  1. ^ "Beirut's Rip Tide". San Diego Reader. 2011-08-14. Retrieved 2011-10-29.
  2. ^ The Rip Tide - Credits. AllMusic. Retrieved 11 December 2011.
  3. ^ "Billboard 200: August 20, 2011". Billboard.
  4. ^ "Billboard 200: September 17, 2011". Billboard.
  5. ^ "Upcoming Releases". Hits Daily Double. HITS Digital Ventures. Archived from the original on August 25, 2015.
  6. ^ a b c "Critic Reviews for The Rip Tide at Metacritic". Retrieved 2011-10-29.
  7. ^ a b Carnwath, Ally. Beirut: 'I drank cognac and started smoking a pipe next to the fire'. The Observer. 24 September 2011. Retrieved 11 December 2011.
  8. ^ a b Jacobs, Justin. Beirut's Zach Condon on 'Rip Tide': 'I Was Trying to Write a Pop Album'. 26 August 2011. Retrieved 11 December 2011.
  9. ^ Beirut On World Cafe. NPR. 23 September 2011. Retrieved 12 December 2011.
  10. ^ anon (December 23, 2010). "Beirut: side-project Soft Landing; New Beirut album in the works". Archived from the original on September 2, 2011. Retrieved 2011-08-14.
  11. ^ Fitzmaurice, Larry (2011-05-11). "Watch: Beirut Play New Songs Live". Pitchfork. Retrieved 2011-10-29.
  12. ^ Beirut – “East Harlem”. Stereogum. 3 June 2011. Retrieved 11 December 2011.
  13. ^ a b Fitzmaurice, Larry. New Beirut Album Unveiled. Pitchfork Media. 7 June 2011. Retrieved 11 December 2011.
  14. ^ The Rip Tide release day! Archived 2011-11-24 at the Wayback Machine. Retrieved 11 December 2011.
  15. ^ a b Christopher, James (2011-08-30). "The Rip Tide - Beirut". AllMusic. Retrieved 2011-10-29.
  16. ^ Murray, Noel (2011-08-09). "Beirut: The Rip Tide". The A.V. Club. Retrieved 2011-10-29.
  17. ^ a b Tim Jonze (25 August 2011). "Beirut: The Rip Tide – review". London: The Guardian. Retrieved 2011-10-29.
  18. ^ "Beirut: The Rip Tide :: Music :: Reviews :: Paste". 2011-08-29. Retrieved 2011-10-29.
  19. ^ Fitzmaurice, Larry (2011-08-08). "Beirut: The Rip Tide". Pitchfork.

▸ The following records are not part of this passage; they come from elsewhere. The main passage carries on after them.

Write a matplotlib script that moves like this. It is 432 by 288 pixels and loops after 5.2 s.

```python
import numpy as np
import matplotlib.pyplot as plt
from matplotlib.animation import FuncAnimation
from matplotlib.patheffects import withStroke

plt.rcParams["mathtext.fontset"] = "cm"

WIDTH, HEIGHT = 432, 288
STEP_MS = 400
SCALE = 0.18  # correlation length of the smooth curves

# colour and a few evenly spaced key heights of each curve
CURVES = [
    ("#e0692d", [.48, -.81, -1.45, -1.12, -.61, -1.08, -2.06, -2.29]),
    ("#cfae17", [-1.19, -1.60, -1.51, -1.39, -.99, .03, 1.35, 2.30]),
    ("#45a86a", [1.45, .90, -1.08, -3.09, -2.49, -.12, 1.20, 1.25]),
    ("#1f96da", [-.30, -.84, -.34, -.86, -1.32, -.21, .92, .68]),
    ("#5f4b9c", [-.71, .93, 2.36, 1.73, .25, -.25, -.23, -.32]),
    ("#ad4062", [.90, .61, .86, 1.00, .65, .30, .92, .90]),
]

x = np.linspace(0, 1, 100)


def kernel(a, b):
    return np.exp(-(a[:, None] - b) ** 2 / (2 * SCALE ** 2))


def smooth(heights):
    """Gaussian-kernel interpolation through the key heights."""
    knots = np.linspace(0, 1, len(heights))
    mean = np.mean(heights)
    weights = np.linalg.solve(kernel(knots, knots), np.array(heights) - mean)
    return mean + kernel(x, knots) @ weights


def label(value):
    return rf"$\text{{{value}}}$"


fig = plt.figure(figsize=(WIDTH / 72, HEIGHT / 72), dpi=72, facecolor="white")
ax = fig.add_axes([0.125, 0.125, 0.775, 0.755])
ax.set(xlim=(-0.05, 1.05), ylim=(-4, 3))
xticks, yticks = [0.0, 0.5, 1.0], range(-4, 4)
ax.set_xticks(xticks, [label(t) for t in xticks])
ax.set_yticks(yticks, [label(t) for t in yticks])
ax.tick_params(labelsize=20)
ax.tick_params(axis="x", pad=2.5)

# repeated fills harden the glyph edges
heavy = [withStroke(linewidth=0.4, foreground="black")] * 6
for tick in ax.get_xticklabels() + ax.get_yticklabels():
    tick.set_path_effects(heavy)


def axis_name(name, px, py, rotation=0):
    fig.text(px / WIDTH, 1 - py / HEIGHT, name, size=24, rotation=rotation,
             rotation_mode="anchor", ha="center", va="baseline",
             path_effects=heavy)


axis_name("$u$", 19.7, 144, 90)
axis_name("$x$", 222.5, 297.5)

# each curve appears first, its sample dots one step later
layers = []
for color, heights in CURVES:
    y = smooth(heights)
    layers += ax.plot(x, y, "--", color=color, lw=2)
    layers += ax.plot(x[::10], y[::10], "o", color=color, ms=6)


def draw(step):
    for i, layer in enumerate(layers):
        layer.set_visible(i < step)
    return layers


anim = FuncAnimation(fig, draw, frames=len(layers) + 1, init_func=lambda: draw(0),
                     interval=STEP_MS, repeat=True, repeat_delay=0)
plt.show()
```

Retrieved 2011-10-29.
  20. ^ a b Brown, Eric. Beirut: The Rip Tide. PopMatters. 2 September 2011. Retrieved 11 December 2011.
  21. ^ a b Cataldo, Jesse (29 August 2011). "REVIEW: Beirut - "The Rip Tide"". New York: Slant Magazine. Retrieved 2011-08-29.
  22. ^ Davis, Hays. ":.. Beirut: The Rip Tide (Pompeii)". Retrieved 2011-10-29.
  23. ^ Snapes, Laura. Album Review: Beirut - 'The Rip Tide'. NME. 24 August 2011. Retrieved 3 December 2012.
  24. ^ "REVIEW: Beirut: 'The Rip Tide'". Under the Gun Review. July 11, 2011.
  25. ^ Snapes, Laura. Album Review: Beirut - 'The Rip Tide'. NME. 24 August 2011. Retrieved 11 December 2011.
  26. ^ Boles, Benjamin. Beirut - The Rip Tide. NOW. 4 August 2011. Retrieved 11 December 2011.
  27. ^ Josh, Jackson (29 November 2011). "The 50 Best Albums of 2011". Paste. Retrieved 30 November 2011.
  28. ^ MOJO's Top 50 Albums Of 2011. Stereogum. 2 December 2011. Retrieved 11 December 2011.
  29. ^ "Dance Yrself Clean - Chuck tell me our story..." February 2012. Retrieved 2012-03-03.
  30. ^ a b c d e f g h i j k "Beirut - The Rip Tide". Retrieved 2011-11-16.
  31. ^ "Beirut, The Rip Tide". Retrieved 2011-11-16.
  32. ^ "Beirut - The Rip Tide". αcharts. Retrieved 2011-11-16.
  33. ^ "Beirut Chart History (Billboard 200)". Billboard.
  34. ^ "Beirut: The Rip Tide". Retrieved 2011-10-29.